“So the ability of us to believe we can reach seemingly big goals is really inspiring and gives everyone lots of inspiration and encouragement and joy.  These guys are true champion runners in every sense of the term.”

Click to play interview


Satyakarma recites the poem of the daypoem
Enthusiasm AwakenersClick to Playparvati 



The body feels
To live without sleep is impossible.

The vital feels
To live without ambition is impossible.

The mind feels
To live without information is impossible.

The heart feels
To live without love is impossible.

The soul feels
To live without God-Light is impossible.

Sri Chinmoy, Giving And Becoming, Agni Press, 1974.

3 Comments to “June 27: The Impossible Is Possible”

  1. chanakhya says:

    I am watching you from a distance and sending best wishes to you and all the runners.
    In Sarajevo

  2. Suman says:

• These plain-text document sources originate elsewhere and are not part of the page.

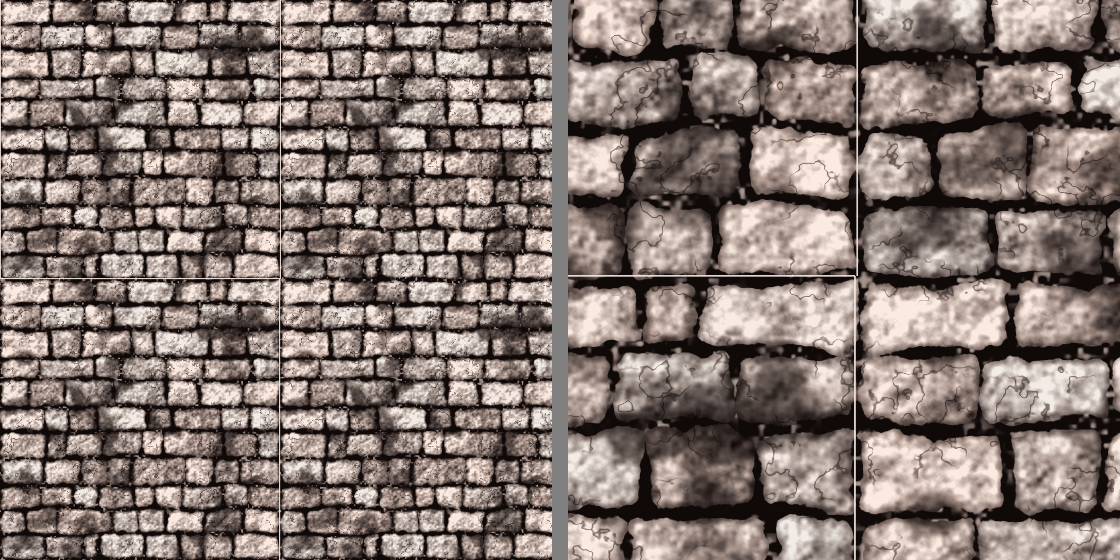
Left, the full canvas; right, a detail of the centre.
Write a Shadertoy shader that draws this texture.

```glsl
const float ROWS = 11.0;                 // courses in one tile; also the tile's side in wall units
const vec2 TILE_SIZE = vec2(0.508, 0.5); // share of the canvas covered by one tile

const vec3 SHADOW = vec3(0.04, 0.015, 0.015);
const vec3 STONE = vec3(0.61, 0.54, 0.51);
const vec3 HIGHLIGHT = vec3(0.97, 0.92, 0.89);

float hash(vec2 p) {
    return fract(sin(dot(p, vec2(127.1, 311.7))) * 43758.5453);
}

// Value noise that wraps after a whole number of lattice cells
float noise(vec2 p, float period, float seed) {
    vec2 i = floor(p), f = fract(p);
    vec2 a = mod(i, period) + seed;
    vec2 b = mod(i + 1.0, period) + seed;
    f = f * f * (3.0 - 2.0 * f);
    return mix(mix(hash(a), hash(vec2(b.x, a.y)), f.x),
               mix(hash(vec2(a.x, b.y)), hash(b), f.x), f.y);
}

float fbm(vec2 p, float frequency, float seed) {
    float sum = 0.0, weight = 0.533;
    for (int i = 0; i < 4; i++) {
        sum += weight * noise(p * frequency, ROWS * frequency, seed);
        frequency *= 2.0;
        weight *= 0.5;
    }
    return sum;
}

// Jittered division line; the first one stays on the tile edge
float joint(float i, float count, float seed, float jitter) {
    float k = floor(mod(i + 0.5, count));
    float shift = jitter * (hash(vec2(k, seed)) - 0.5) * step(0.5, k);
    return (i + shift) * ROWS / count;
}

// Uneven interval holding x: wrapped index, lower end, upper end
vec3 findCell(float x, float count, float seed, float jitter) {
    float i = floor(x * count / ROWS);
    if (x < joint(i, count, seed, jitter)) i -= 1.0;
    else if (x >= joint(i + 1.0, count, seed, jitter)) i += 1.0;
    return vec3(floor(mod(i + 0.5, count)),
                joint(i, count, seed, jitter),
                joint(i + 1.0, count, seed, jitter));
}

float roundedBox(vec2 p, vec2 halfSize, float radius) {
    vec2 q = abs(p) - halfSize + radius;
    return length(max(q, 0.0)) + min(max(q.x, q.y), 0.0) - radius;
}

// Near-black mortar with small pale grains of grit
float mortarTone(vec2 p) {
    float grit = smoothstep(0.5, 0.95, noise(p * 12.0, ROWS * 12.0, 71.0));
    float patches = smoothstep(0.4, 0.7, noise(p * 2.0, ROWS * 2.0, 37.0));
    return 0.02 + 0.6 * grit * patches;
}

// Weathered stone face, lit from the upper left
float stoneTone(vec2 p, vec2 local, float dist, float random) {
    float body = fbm(p, 2.0, 5.0);
    float relief = fbm(p + 0.05, 4.0, 17.0) - fbm(p, 4.0, 17.0);
    float grain = noise(p * 13.0, ROWS * 13.0, 29.0) - 0.5;
    vec2 slant = vec2(p.x + p.y, p.x - p.y);
    float streak = noise(slant * vec2(9.0, 3.0), ROWS * 9.0, 67.0) - 0.5;
    float stain = smoothstep(0.54, 0.76, fbm(p, 1.0, 43.0) + 0.1 * (0.5 - random));
    float worn = smoothstep(0.45, 0.65, noise(p * 2.0, ROWS * 2.0, 97.0));
    float crack = worn * (1.0 - smoothstep(0.0, 0.035, abs(fbm(p, 3.0, 53.0) - 0.5)));
    float tone = mix(0.62, 0.88, random) + 0.75 * (body - 0.5);
    tone += 1.0 * relief + 0.38 * grain + 0.16 * streak - 0.07 * (local.x + local.y);
    tone *= (1.0 - 0.6 * stain) * (1.0 - 0.5 * crack);
    return tone * mix(0.55, 1.0, smoothstep(0.0, 0.13, -dist));
}

vec3 wallColor(vec2 p, float pixel) {
    // Bend the courses slightly
    vec2 bend = vec2(noise(p, ROWS, 3.0), noise(p, ROWS, 11.0)) - 0.5;
    vec2 q = p + bend * vec2(0.14, 0.16);

    vec3 row = findCell(q.y, ROWS, 91.0, 0.2);
    float count = 7.0 + floor(2.2 * hash(vec2(row.x, 7.0)));
    vec3 column = findCell(q.x, count, row.x + 23.0, 0.78);
    vec2 id = vec2(column.x, row.x);
    float random = hash(id + 61.0);

    // Stone outline with a ragged edge
    vec2 low = vec2(column.y, row.y), high = vec2(column.z, row.z);
    vec2 gap = vec2(0.03, 0.055) + 0.035 * vec2(hash(id + 13.0), hash(id + 19.0));
    vec2 halfSize = 0.5 * (high - low) - gap;
    vec2 local = q - 0.5 * (low + high);
    float dist = roundedBox(local, halfSize, min(0.16, halfSize.x));
    dist += 0.22 * (fbm(p, 4.0, 83.0) - 0.5);

    float coverage = 1.0 - smoothstep(-pixel, pixel, dist);
    float tone = mix(mortarTone(p), stoneTone(p, local / halfSize, dist, random), coverage);
    tone = clamp(tone, 0.0, 1.0);
    vec3 color = mix(SHADOW, STONE, min(tone / 0.57, 1.0));
    color = mix(color, HIGHLIGHT, max(tone - 0.57, 0.0) / 0.43);
    float warmth = (hash(id + 47.0) - 0.5) * tone * coverage;
    return color + warmth * vec3(0.04, -0.01, -0.03);
}

float hairline(float x, float position, float pixel) {
    return 1.0 - smoothstep(0.0002, 0.0002 + pixel, abs(x - position));
}

void mainImage(out vec4 fragColor, in vec2 fragCoord) {
    vec2 uv = fragCoord / iResolution.xy;
    uv.y = 1.0 - uv.y;
    float pixel = 1.0 / iResolution.y;
    vec2 p = fract(uv / TILE_SIZE) * ROWS;
    vec3 color = wallColor(p, pixel * ROWS / TILE_SIZE.y);

    // Pale seams around the upper left tile and down the centre
    float upper = step(uv.y, 0.4975);
    float seam = hairline(uv.x, mix(0.5066, 0.508, upper), pixel);
    seam = max(seam, hairline(uv.y, 0.4975, pixel) * step(uv.x, 0.5066));
    seam = max(seam, hairline(uv.x, 0.0005, pixel) * upper);
    fragColor = vec4(mix(color, HIGHLIGHT, 0.9 * seam), 1.0);
}
```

    I wish all the best to all the runners.
    Love from Nepal

  3. Padyatra says:

    I am little behind in reading, but as always you are doing a superb job. Reading this blog brought an idea to me. You spend most of the day creating this blog and we can read it in few minutes, how unfair. And this also brings up an parallel. Runners are struggling 18 hours a day around a hard block and at the end of the day we check the daily results, just to see how many miles each of them made, sometimes without even realizing how much efford was needed to get there.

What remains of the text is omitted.